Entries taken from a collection
***

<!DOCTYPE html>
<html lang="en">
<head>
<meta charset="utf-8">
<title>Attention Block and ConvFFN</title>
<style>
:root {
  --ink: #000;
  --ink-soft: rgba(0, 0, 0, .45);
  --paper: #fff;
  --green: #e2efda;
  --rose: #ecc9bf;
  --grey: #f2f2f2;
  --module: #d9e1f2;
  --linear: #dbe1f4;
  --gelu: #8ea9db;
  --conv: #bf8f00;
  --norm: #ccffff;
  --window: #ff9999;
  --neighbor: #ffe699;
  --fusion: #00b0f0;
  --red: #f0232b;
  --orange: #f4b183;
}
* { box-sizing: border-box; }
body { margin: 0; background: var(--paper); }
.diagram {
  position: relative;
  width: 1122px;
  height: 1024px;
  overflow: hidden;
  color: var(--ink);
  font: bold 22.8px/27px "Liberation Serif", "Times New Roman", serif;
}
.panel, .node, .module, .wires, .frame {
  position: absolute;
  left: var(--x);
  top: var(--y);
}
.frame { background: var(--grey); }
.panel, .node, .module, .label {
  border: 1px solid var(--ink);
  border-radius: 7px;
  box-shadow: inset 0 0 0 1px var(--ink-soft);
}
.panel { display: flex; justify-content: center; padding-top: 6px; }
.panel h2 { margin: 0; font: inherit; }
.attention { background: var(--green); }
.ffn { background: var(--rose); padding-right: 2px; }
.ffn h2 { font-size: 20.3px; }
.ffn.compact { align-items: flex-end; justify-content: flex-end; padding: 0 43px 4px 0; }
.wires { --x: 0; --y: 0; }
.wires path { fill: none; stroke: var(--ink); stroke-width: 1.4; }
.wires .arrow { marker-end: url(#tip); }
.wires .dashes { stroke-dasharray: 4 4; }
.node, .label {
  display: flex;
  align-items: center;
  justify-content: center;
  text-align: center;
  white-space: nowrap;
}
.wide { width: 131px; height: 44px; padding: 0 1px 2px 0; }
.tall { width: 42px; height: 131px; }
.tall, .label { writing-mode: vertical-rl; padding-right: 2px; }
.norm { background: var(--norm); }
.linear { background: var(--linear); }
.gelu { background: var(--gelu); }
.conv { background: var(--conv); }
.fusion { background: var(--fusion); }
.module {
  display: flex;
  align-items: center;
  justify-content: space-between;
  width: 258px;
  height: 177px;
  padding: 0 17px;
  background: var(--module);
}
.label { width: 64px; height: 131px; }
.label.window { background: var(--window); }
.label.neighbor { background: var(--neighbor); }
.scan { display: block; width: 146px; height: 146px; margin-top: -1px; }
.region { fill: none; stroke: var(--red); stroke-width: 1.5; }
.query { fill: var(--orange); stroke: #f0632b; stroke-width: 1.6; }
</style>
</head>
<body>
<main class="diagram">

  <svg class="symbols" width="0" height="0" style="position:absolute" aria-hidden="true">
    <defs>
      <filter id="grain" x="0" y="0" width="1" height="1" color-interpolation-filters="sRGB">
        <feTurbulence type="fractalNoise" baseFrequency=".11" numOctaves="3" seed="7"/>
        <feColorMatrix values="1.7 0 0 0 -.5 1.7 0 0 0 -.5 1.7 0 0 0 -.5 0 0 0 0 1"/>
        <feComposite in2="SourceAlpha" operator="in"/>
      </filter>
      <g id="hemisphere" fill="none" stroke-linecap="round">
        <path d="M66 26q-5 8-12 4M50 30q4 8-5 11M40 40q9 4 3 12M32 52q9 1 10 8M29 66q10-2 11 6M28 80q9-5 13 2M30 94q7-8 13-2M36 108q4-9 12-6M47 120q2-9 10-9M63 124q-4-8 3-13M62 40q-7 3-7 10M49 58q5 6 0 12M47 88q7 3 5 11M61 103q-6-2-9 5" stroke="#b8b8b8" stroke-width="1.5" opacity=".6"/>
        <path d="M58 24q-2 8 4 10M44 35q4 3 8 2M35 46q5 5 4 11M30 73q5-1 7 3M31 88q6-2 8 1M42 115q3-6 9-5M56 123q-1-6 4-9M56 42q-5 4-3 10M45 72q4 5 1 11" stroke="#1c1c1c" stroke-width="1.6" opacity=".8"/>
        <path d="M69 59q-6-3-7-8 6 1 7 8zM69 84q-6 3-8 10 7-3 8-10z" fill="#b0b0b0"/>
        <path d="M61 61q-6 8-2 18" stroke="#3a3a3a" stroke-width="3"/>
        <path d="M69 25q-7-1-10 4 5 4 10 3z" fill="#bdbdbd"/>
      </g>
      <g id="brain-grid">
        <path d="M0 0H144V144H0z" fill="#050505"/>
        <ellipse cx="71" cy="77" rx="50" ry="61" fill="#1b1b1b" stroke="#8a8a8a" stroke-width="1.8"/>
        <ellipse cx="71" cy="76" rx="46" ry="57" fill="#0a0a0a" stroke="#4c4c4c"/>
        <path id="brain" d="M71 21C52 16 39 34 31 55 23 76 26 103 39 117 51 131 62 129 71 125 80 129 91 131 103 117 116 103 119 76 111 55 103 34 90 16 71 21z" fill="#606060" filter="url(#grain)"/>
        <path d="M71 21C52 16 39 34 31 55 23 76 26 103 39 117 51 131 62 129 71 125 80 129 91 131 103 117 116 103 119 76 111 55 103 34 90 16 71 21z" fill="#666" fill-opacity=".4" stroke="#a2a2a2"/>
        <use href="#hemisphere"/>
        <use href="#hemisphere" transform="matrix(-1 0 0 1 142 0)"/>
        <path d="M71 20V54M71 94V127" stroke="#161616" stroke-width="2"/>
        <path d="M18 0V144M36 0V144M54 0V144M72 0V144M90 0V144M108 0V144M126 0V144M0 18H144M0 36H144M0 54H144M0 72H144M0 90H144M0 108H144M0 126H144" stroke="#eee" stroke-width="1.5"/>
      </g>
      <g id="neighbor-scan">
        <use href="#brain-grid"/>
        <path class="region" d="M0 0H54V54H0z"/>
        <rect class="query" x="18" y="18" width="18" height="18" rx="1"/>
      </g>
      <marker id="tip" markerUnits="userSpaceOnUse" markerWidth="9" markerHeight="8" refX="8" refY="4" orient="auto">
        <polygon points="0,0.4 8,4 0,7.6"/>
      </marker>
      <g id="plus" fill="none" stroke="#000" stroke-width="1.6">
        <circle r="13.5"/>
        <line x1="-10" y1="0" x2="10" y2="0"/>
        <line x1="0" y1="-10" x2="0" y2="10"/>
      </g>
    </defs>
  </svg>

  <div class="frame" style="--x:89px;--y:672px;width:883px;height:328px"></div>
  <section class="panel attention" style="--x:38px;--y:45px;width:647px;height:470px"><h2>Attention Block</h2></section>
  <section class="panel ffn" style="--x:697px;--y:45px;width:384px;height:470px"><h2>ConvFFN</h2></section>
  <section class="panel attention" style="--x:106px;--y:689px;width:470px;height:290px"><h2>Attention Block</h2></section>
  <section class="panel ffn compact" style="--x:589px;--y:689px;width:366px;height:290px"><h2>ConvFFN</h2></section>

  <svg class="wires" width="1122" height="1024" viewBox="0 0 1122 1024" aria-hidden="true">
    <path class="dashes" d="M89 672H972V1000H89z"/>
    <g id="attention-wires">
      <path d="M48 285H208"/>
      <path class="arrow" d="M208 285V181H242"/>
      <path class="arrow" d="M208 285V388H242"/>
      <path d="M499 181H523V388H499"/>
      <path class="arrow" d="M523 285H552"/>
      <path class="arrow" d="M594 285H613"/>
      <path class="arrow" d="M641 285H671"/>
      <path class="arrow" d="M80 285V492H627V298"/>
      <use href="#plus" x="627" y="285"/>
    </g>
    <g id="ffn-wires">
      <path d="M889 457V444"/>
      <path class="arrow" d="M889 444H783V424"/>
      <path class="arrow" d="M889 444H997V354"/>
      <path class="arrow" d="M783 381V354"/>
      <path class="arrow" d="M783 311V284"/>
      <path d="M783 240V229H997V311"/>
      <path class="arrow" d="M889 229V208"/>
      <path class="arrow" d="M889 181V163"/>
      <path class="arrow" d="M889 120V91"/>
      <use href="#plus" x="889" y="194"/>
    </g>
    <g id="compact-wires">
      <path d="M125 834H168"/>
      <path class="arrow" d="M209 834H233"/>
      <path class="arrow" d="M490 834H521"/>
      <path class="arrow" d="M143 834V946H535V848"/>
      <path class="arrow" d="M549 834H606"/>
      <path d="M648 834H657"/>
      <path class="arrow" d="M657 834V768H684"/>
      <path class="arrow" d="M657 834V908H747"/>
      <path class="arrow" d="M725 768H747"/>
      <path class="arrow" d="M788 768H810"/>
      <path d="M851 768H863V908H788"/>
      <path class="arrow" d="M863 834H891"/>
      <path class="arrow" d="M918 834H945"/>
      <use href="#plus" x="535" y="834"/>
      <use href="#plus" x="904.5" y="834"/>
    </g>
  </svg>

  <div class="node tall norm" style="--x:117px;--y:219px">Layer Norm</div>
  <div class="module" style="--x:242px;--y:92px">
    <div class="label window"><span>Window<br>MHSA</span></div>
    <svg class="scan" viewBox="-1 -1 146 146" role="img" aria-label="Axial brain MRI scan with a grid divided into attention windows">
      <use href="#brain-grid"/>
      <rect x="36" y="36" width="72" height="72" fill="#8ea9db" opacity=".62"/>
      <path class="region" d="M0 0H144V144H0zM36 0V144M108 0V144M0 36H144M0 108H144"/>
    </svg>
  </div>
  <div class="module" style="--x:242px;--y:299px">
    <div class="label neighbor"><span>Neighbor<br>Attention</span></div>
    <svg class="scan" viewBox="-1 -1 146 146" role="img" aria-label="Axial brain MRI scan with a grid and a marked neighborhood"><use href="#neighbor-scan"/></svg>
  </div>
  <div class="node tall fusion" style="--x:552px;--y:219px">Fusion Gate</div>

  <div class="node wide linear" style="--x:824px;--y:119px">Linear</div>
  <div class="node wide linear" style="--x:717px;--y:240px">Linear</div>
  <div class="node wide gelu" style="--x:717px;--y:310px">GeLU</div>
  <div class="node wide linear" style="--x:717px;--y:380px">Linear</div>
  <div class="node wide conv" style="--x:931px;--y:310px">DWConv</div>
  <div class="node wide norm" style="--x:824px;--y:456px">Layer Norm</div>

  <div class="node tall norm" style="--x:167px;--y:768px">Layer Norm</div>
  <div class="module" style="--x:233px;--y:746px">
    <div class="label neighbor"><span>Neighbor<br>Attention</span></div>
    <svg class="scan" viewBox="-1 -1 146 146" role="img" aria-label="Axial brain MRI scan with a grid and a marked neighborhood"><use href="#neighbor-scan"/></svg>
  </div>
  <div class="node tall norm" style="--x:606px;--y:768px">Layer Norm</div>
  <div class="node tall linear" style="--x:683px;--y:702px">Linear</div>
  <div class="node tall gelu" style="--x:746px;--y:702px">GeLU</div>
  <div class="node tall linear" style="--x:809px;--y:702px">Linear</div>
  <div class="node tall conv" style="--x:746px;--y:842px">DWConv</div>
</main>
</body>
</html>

***

Filter the records above for lines containing the word "ellipse", and copy those lines.

        <ellipse cx="71" cy="77" rx="50" ry="61" fill="#1b1b1b" stroke="#8a8a8a" stroke-width="1.8"/>
        <ellipse cx="71" cy="76" rx="46" ry="57" fill="#0a0a0a" stroke="#4c4c4c"/>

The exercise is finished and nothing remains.